Current Job Title:
Adjunct Faculty, Philosophy Department and Communications Department
Northwestern Michigan College
Describe your current job:
I am a proud instructor of Comparative Religion and English at Northwestern Michigan College. For the college I teach Eastern and Western Religions both face to face and online, as well as an introductory English composition course. Additionally, I work with the college’s International Student Service Learning Department to lead study abroad opportunities related to religion and culture, and religion in the public sphere.
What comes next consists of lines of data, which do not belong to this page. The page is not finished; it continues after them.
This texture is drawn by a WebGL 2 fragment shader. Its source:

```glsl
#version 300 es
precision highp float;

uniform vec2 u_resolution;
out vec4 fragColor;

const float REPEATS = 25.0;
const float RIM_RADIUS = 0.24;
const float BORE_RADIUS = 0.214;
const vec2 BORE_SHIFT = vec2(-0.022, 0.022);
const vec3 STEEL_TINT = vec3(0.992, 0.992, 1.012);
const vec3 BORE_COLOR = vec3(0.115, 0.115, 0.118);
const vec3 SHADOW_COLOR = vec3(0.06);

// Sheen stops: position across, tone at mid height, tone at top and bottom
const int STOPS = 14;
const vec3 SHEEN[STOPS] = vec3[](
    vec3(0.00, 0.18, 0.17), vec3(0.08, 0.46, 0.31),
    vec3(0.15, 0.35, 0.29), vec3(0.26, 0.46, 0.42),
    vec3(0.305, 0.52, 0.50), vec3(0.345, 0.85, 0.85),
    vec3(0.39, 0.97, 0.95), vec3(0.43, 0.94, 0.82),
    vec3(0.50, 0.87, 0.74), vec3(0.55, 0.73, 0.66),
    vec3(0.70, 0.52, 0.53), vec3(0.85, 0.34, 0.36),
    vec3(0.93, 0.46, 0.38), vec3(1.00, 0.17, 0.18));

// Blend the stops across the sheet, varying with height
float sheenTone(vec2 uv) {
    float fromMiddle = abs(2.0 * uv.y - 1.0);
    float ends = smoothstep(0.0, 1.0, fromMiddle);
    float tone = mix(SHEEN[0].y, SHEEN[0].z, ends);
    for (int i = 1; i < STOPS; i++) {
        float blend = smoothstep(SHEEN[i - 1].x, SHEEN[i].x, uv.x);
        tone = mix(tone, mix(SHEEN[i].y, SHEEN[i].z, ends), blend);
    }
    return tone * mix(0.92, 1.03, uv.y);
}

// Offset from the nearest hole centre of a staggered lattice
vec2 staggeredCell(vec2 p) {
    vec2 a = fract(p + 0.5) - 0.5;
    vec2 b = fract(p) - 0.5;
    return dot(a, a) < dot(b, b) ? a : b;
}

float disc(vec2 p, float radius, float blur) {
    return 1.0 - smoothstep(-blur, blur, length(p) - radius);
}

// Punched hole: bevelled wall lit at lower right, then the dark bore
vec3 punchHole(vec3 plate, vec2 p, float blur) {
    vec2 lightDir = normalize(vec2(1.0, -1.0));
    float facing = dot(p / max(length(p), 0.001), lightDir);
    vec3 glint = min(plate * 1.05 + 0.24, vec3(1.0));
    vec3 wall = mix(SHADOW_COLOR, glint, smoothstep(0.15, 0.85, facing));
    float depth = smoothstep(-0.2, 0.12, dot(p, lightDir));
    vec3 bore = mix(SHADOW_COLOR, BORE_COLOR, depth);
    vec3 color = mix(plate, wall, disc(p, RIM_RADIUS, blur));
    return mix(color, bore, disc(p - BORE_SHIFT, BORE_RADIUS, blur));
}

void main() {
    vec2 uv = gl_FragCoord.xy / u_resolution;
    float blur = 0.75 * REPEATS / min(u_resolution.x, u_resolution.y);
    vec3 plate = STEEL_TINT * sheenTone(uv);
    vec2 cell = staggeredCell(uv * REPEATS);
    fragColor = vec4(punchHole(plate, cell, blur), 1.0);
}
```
I’ve had the opportunity to take students to Ireland (2018 and an upcoming trip in 2020), and India (2018 and 2019). I also serve as the faculty advisor for the Global Citizenship and Religion student group, and have participated in the 2015 and 2018 Parliament of the Worlds Religion.
What is the most rewarding and the most challenging part of your job?
The most rewarding part of my job is equally the most challenging. I am passionate about providing the opportunity for my students to learn about and experience the incredible variety of diverse religious perspectives that exist. This can be difficult in Northern Michigan. I am fortunate to have had the strong foundation provided by WMU’s Comparative Religion Department in undergrad and graduate school to prepare me to be resourceful and creative in this regard. Several things make this all worthwhile and beyond rewarding: the moment when a student “gets” a challenging concept, when a student recognizes the importance of understanding the ways in which individuals orient differently relative to religion, or when they elevate the importance of a knowledge base in Comparative Religion as vital to responsible and productive global citizenship.
What experiences impacted the choice of your career path?
I was fortunate to have studied with legends in my field. When I was at WMU as an undergrad and as a graduate student, the Comparative Religion department boasted the best and the brightest. The personal attention and investment that they made in us as students made us who we are today. Through exceptional classroom experiences and opportunities to engage outside the classroom, we were provided with the knowledge base and real world interactions that encouraged us to be the best we could be.
What advice do you have for others pursuing a career similar to yours?
Enroll in WMU’s Comparative Religion Department!